===== DATA SHOWN =====

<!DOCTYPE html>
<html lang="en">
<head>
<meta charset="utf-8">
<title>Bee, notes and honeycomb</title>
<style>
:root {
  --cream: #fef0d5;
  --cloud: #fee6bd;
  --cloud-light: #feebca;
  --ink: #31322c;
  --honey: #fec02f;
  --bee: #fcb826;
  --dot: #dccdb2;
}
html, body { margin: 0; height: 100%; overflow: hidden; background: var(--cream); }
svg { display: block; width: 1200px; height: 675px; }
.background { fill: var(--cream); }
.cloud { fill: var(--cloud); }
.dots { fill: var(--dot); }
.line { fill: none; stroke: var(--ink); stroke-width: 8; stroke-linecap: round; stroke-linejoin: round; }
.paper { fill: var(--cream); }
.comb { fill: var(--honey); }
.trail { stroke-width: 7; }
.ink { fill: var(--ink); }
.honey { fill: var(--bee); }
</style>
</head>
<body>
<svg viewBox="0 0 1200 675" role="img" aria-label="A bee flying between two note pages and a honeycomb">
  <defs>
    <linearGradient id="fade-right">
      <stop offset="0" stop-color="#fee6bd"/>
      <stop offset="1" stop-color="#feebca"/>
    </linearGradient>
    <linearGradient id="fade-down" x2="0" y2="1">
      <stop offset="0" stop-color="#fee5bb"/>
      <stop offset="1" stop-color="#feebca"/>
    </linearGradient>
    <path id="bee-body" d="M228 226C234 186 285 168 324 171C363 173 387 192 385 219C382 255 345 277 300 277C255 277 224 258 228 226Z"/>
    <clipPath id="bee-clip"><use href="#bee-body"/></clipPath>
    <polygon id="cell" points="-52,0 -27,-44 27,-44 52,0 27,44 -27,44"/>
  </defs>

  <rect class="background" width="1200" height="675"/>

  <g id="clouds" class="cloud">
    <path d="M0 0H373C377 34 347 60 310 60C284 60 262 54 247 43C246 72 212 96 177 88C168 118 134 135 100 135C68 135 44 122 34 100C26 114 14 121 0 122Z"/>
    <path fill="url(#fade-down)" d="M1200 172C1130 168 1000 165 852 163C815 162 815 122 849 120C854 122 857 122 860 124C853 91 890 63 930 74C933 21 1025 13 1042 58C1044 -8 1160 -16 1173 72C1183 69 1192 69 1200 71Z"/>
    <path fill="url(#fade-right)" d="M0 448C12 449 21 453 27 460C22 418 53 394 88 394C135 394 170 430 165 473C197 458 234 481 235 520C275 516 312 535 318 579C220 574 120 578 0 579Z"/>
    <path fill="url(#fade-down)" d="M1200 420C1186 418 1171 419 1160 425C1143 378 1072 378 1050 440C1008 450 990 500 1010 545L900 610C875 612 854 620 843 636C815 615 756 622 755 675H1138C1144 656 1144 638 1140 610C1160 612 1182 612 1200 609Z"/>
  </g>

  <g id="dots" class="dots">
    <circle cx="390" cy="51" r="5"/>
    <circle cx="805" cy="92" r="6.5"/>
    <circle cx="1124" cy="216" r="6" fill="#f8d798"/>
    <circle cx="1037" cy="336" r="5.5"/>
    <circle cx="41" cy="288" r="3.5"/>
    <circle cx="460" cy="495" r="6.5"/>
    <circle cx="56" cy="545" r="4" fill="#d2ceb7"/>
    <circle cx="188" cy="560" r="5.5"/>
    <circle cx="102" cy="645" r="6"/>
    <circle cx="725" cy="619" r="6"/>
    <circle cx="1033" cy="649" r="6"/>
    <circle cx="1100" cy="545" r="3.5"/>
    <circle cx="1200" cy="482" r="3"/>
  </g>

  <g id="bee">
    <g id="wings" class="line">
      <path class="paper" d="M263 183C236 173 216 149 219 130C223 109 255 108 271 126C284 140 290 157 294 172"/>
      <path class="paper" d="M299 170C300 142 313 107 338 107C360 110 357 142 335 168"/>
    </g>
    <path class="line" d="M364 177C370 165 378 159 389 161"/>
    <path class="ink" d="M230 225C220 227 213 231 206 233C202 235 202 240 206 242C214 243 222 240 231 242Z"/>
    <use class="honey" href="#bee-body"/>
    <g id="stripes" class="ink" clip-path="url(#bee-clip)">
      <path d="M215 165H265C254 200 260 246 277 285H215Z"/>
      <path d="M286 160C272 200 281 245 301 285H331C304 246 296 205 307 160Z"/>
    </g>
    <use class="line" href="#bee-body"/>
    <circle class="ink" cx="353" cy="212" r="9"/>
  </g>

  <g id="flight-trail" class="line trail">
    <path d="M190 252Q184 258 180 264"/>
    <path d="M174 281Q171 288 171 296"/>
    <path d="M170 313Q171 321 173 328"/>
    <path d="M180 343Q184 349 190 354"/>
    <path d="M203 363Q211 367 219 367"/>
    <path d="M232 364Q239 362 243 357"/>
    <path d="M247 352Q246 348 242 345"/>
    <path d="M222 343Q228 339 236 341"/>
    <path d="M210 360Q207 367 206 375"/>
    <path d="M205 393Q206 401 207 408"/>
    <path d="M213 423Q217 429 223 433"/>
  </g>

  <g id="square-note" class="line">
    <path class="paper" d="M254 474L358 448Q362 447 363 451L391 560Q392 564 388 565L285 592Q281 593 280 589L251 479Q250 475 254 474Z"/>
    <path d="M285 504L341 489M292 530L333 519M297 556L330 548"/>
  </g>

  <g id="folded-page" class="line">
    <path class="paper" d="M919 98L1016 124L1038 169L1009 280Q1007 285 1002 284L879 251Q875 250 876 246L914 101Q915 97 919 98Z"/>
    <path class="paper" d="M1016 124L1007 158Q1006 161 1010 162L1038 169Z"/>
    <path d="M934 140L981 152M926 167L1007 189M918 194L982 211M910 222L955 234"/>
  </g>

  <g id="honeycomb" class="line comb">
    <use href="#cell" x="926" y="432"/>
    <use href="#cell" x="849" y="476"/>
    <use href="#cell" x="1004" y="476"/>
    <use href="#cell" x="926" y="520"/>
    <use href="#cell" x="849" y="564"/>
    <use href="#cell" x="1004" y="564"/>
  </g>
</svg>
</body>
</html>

=====

YOUR GOAL :: Print out the whole of the material exactly, line for line.

SOLVED EXERCISE ::
<!DOCTYPE html>
<html lang="en">
<head>
<meta charset="utf-8">
<title>Bee, notes and honeycomb</title>
<style>
:root {
  --cream: #fef0d5;
  --cloud: #fee6bd;
  --cloud-light: #feebca;
  --ink: #31322c;
  --honey: #fec02f;
  --bee: #fcb826;
  --dot: #dccdb2;
}
html, body { margin: 0; height: 100%; overflow: hidden; background: var(--cream); }
svg { display: block; width: 1200px; height: 675px; }
.background { fill: var(--cream); }
.cloud { fill: var(--cloud); }
.dots { fill: var(--dot); }
.line { fill: none; stroke: var(--ink); stroke-width: 8; stroke-linecap: round; stroke-linejoin: round; }
.paper { fill: var(--cream); }
.comb { fill: var(--honey); }
.trail { stroke-width: 7; }
.ink { fill: var(--ink); }
.honey { fill: var(--bee); }
</style>
</head>
<body>
<svg viewBox="0 0 1200 675" role="img" aria-label="A bee flying between two note pages and a honeycomb">
  <defs>
    <linearGradient id="fade-right">
      <stop offset="0" stop-color="#fee6bd"/>
      <stop offset="1" stop-color="#feebca"/>
    </linearGradient>
    <linearGradient id="fade-down" x2="0" y2="1">
      <stop offset="0" stop-color="#fee5bb"/>
      <stop offset="1" stop-color="#feebca"/>
    </linearGradient>
    <path id="bee-body" d="M228 226C234 186 285 168 324 171C363 173 387 192 385 219C382 255 345 277 300 277C255 277 224 258 228 226Z"/>
    <clipPath id="bee-clip"><use href="#bee-body"/></clipPath>
    <polygon id="cell" points="-52,0 -27,-44 27,-44 52,0 27,44 -27,44"/>
  </defs>

  <rect class="background" width="1200" height="675"/>

  <g id="clouds" class="cloud">
    <path d="M0 0H373C377 34 347 60 310 60C284 60 262 54 247 43C246 72 212 96 177 88C168 118 134 135 100 135C68 135 44 122 34 100C26 114 14 121 0 122Z"/>
    <path fill="url(#fade-down)" d="M1200 172C1130 168 1000 165 852 163C815 162 815 122 849 120C854 122 857 122 860 124C853 91 890 63 930 74C933 21 1025 13 1042 58C1044 -8 1160 -16 1173 72C1183 69 1192 69 1200 71Z"/>
    <path fill="url(#fade-right)" d="M0 448C12 449 21 453 27 460C22 418 53 394 88 394C135 394 170 430 165 473C197 458 234 481 235 520C275 516 312 535 318 579C220 574 120 578 0 579Z"/>
    <path fill="url(#fade-down)" d="M1200 420C1186 418 1171 419 1160 425C1143 378 1072 378 1050 440C1008 450 990 500 1010 545L900 610C875 612 854 620 843 636C815 615 756 622 755 675H1138C1144 656 1144 638 1140 610C1160 612 1182 612 1200 609Z"/>
  </g>

  <g id="dots" class="dots">
    <circle cx="390" cy="51" r="5"/>
    <circle cx="805" cy="92" r="6.5"/>
    <circle cx="1124" cy="216" r="6" fill="#f8d798"/>
    <circle cx="1037" cy="336" r="5.5"/>
    <circle cx="41" cy="288" r="3.5"/>
    <circle cx="460" cy="495" r="6.5"/>
    <circle cx="56" cy="545" r="4" fill="#d2ceb7"/>
    <circle cx="188" cy="560" r="5.5"/>
    <circle cx="102" cy="645" r="6"/>
    <circle cx="725" cy="619" r="6"/>
    <circle cx="1033" cy="649" r="6"/>
    <circle cx="1100" cy="545" r="3.5"/>
    <circle cx="1200" cy="482" r="3"/>
  </g>

  <g id="bee">
    <g id="wings" class="line">
      <path class="paper" d="M263 183C236 173 216 149 219 130C223 109 255 108 271 126C284 140 290 157 294 172"/>
      <path class="paper" d="M299 170C300 142 313 107 338 107C360 110 357 142 335 168"/>
    </g>
    <path class="line" d="M364 177C370 165 378 159 389 161"/>
    <path class="ink" d="M230 225C220 227 213 231 206 233C202 235 202 240 206 242C214 243 222 240 231 242Z"/>
    <use class="honey" href="#bee-body"/>
    <g id="stripes" class="ink" clip-path="url(#bee-clip)">
      <path d="M215 165H265C254 200 260 246 277 285H215Z"/>
      <path d="M286 160C272 200 281 245 301 285H331C304 246 296 205 307 160Z"/>
    </g>
    <use class="line" href="#bee-body"/>
    <circle class="ink" cx="353" cy="212" r="9"/>
  </g>

  <g id="flight-trail" class="line trail">
    <path d="M190 252Q184 258 180 264"/>
    <path d="M174 281Q171 288 171 296"/>
    <path d="M170 313Q171 321 173 328"/>
    <path d="M180 343Q184 349 190 354"/>
    <path d="M203 363Q211 367 219 367"/>
    <path d="M232 364Q239 362 243 357"/>
    <path d="M247 352Q246 348 242 345"/>
    <path d="M222 343Q228 339 236 341"/>
    <path d="M210 360Q207 367 206 375"/>
    <path d="M205 393Q206 401 207 408"/>
    <path d="M213 423Q217 429 223 433"/>
  </g>

  <g id="square-note" class="line">
    <path class="paper" d="M254 474L358 448Q362 447 363 451L391 560Q392 564 388 565L285 592Q281 593 280 589L251 479Q250 475 254 474Z"/>
    <path d="M285 504L341 489M292 530L333 519M297 556L330 548"/>
  </g>

  <g id="folded-page" class="line">
    <path class="paper" d="M919 98L1016 124L1038 169L1009 280Q1007 285 1002 284L879 251Q875 250 876 246L914 101Q915 97 919 98Z"/>
    <path class="paper" d="M1016 124L1007 158Q1006 161 1010 162L1038 169Z"/>
    <path d="M934 140L981 152M926 167L1007 189M918 194L982 211M910 222L955 234"/>
  </g>

  <g id="honeycomb" class="line comb">
    <use href="#cell" x="926" y="432"/>
    <use href="#cell" x="849" y="476"/>
    <use href="#cell" x="1004" y="476"/>
    <use href="#cell" x="926" y="520"/>
    <use href="#cell" x="849" y="564"/>
    <use href="#cell" x="1004" y="564"/>
  </g>
</svg>
</body>
</html>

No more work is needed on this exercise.